- Overall, what did you find the most challenging about learning online in this course? (Open-ended comment)
- What changes could be made by the University that could address the challenges you have mentioned above?
What if my course usually uses Qualtrics and not SET to be evaluated?
For any course to be excluded from OLEs, you must have discussed this with your Academic Head and received approval from the Academic Quality Office.
For courses excluded from OLEs, staff can use an OLE template for setting up a Qualtrics survey to include the same questions, with the option to add their own questions. For setting up a Qualtrics survey to evaluate your course, please see the guide on the Qualtrics page.
Other ways to collect feedback
Formative, in-course feedback is particularly important in the transition to the online environment. Quick surveys can be used to gather this feedback allowing teachers to identify and correct any issues students have with the course or teaching in a timely manner.
Questions should be simple and may be open-ended. Quick surveys or questionnaires can be done in a variety of ways:
- A short online survey with your own questions (could be done as a Canvas Quiz, in Qualtrics, or using another online survey or feedback platform)

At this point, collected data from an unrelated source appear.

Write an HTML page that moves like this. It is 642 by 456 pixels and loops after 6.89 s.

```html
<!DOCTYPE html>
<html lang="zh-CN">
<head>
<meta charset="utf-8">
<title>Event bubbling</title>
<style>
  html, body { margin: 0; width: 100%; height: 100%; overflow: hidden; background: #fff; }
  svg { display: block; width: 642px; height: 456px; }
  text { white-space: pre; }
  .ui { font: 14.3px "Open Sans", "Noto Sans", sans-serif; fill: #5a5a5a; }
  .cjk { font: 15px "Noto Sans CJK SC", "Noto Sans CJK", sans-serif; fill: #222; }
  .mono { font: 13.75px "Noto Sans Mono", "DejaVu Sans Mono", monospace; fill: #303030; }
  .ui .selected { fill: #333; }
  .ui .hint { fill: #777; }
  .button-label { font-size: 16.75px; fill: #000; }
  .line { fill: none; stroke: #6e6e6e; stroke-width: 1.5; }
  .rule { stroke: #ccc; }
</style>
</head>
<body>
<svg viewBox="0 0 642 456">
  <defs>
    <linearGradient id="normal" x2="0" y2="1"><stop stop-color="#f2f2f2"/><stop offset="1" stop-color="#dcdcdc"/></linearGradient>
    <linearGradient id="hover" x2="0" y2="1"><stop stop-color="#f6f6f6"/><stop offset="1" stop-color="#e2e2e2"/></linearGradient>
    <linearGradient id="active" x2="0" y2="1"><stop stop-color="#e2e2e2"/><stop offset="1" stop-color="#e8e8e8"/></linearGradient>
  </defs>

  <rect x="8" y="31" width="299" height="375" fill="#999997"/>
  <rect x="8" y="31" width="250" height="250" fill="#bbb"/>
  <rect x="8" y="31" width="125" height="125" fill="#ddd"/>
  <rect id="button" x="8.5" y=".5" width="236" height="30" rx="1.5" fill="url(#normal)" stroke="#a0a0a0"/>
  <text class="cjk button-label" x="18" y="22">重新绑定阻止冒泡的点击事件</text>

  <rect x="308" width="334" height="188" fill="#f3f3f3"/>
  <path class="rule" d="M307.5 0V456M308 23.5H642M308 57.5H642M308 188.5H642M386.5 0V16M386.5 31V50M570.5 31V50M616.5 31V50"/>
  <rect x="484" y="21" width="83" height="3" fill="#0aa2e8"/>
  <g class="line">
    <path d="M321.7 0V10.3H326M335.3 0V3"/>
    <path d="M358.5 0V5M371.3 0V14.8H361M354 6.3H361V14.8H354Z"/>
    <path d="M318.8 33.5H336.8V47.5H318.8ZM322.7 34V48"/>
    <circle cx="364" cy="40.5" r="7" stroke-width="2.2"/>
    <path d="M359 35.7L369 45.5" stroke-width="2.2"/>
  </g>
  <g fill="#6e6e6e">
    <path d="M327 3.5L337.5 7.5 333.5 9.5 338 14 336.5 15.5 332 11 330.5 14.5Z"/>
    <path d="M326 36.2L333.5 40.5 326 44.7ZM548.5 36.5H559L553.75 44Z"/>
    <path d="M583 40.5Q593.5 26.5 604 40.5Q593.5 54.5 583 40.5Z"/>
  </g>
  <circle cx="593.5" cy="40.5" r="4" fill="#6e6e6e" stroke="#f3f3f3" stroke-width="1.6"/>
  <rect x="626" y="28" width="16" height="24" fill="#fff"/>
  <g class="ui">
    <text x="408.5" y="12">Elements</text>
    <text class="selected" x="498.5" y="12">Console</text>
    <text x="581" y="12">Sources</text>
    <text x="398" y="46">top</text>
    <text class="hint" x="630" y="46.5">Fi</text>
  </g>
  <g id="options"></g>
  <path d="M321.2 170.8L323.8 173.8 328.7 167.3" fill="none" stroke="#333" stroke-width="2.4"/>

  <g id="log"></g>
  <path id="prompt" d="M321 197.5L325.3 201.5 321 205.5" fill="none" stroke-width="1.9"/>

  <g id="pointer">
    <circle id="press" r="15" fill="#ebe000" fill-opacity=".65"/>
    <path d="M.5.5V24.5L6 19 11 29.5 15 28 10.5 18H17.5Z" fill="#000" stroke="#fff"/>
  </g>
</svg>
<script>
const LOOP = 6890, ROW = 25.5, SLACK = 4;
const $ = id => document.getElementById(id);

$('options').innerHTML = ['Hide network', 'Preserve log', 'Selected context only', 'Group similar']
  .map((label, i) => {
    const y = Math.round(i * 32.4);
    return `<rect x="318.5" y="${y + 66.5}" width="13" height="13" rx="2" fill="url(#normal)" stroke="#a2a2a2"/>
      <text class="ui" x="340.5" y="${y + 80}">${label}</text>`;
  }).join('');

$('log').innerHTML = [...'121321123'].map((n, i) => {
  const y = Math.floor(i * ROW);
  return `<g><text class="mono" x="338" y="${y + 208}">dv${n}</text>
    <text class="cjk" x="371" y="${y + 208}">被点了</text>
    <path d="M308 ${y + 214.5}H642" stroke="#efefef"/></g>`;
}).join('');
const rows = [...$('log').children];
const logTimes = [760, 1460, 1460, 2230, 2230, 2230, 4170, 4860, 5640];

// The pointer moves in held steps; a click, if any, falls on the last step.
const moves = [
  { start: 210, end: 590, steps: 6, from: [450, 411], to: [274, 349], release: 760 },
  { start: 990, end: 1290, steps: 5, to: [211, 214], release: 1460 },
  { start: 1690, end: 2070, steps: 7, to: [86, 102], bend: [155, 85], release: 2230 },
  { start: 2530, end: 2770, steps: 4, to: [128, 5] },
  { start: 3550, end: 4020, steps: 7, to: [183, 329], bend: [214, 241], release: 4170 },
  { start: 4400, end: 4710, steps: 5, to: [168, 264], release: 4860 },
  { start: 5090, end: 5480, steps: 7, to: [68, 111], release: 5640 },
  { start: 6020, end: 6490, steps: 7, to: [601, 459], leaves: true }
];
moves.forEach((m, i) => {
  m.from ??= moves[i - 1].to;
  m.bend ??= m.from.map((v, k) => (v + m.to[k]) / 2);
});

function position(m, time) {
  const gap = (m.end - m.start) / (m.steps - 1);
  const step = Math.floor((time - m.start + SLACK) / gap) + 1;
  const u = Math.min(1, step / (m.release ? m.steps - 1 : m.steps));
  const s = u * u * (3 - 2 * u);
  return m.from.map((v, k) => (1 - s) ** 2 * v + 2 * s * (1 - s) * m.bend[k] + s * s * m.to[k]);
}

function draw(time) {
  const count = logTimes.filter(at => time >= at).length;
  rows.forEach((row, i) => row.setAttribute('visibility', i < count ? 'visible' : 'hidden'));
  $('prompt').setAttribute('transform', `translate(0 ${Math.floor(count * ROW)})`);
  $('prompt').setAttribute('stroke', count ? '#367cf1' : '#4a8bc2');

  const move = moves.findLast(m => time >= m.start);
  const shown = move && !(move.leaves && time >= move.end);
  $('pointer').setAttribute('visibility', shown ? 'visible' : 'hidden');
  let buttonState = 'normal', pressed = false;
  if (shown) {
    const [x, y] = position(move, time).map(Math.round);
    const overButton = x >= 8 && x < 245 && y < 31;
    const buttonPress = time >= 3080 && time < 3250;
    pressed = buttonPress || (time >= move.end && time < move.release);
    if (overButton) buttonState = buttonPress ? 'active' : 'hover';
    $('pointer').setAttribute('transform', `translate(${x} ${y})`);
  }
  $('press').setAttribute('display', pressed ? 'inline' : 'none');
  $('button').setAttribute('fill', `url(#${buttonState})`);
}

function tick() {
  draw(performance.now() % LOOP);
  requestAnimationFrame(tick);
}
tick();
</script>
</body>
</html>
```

- A minute paper (for teaching), eg what helped you to learn in this class and what didn't?
- Traffic lights, eg I don't understand; I need help; I get it/do less of this; this is working OK; do more of this
How do I create a survey to get feedback on my teaching?
The Qualtrics survey tool is available to all staff who wish to collect formative and/or summative feedback on their teaching this semester or quarter. There are a number of teaching and course evaluation templates available in the University of Auckland Qualtrics Library that you may use and modify. For instructions and further information, please see the guide on the Qualtrics page.
Examples of formative feedback mechanisms
The Faculty of Business and Economics uses a '5-point fast forward feedback' and a '12-point fast forward feedback' questionnaire for teachers to gather feedback on their teaching. These can be found in the Qualtrics library.
Five-item fast feedback:
- Do more of this...
- Do less of this...
- Start this...
- Stop this....
- If you have any other suggestions, please write them here...
Twelve-item fast feedback:
Use the grading scale below to evaluate the course
1 - strongly disagree; 2 - disagree; 3 - neutral; 4 - agree; 5 - strongly agree
1. The course teaches you what you need to know
2. You know what you have to do on the course
3. This course is well-organised
4. The course is too hard/fast
5. The course is too easy/slow
6. This course is engaging and interesting
7, 8, 9. If you could change three things about the course they would be:
Use the grading scale below to evaluate your performance.
0-20%; 21-40%; 41-60%; 61-80%; 81-100%
10. Approximately how many of the taught sessions offered have you attended?
11. Approximately how much of the set reading and out-of-class work have you done?
12. How could you improve your performance on the course?
Templates for these fast feedback questionnaires are available in the University of Auckland Qualtrics Library.
This is another mechanism that you can use to get feedback on your teaching and some faculties have established processes for organising peer review of teaching. The University of Auckland has created resources on peer review of teaching, including templates, observation forms, and guidance on procedure. These resources are on the CLeaR website.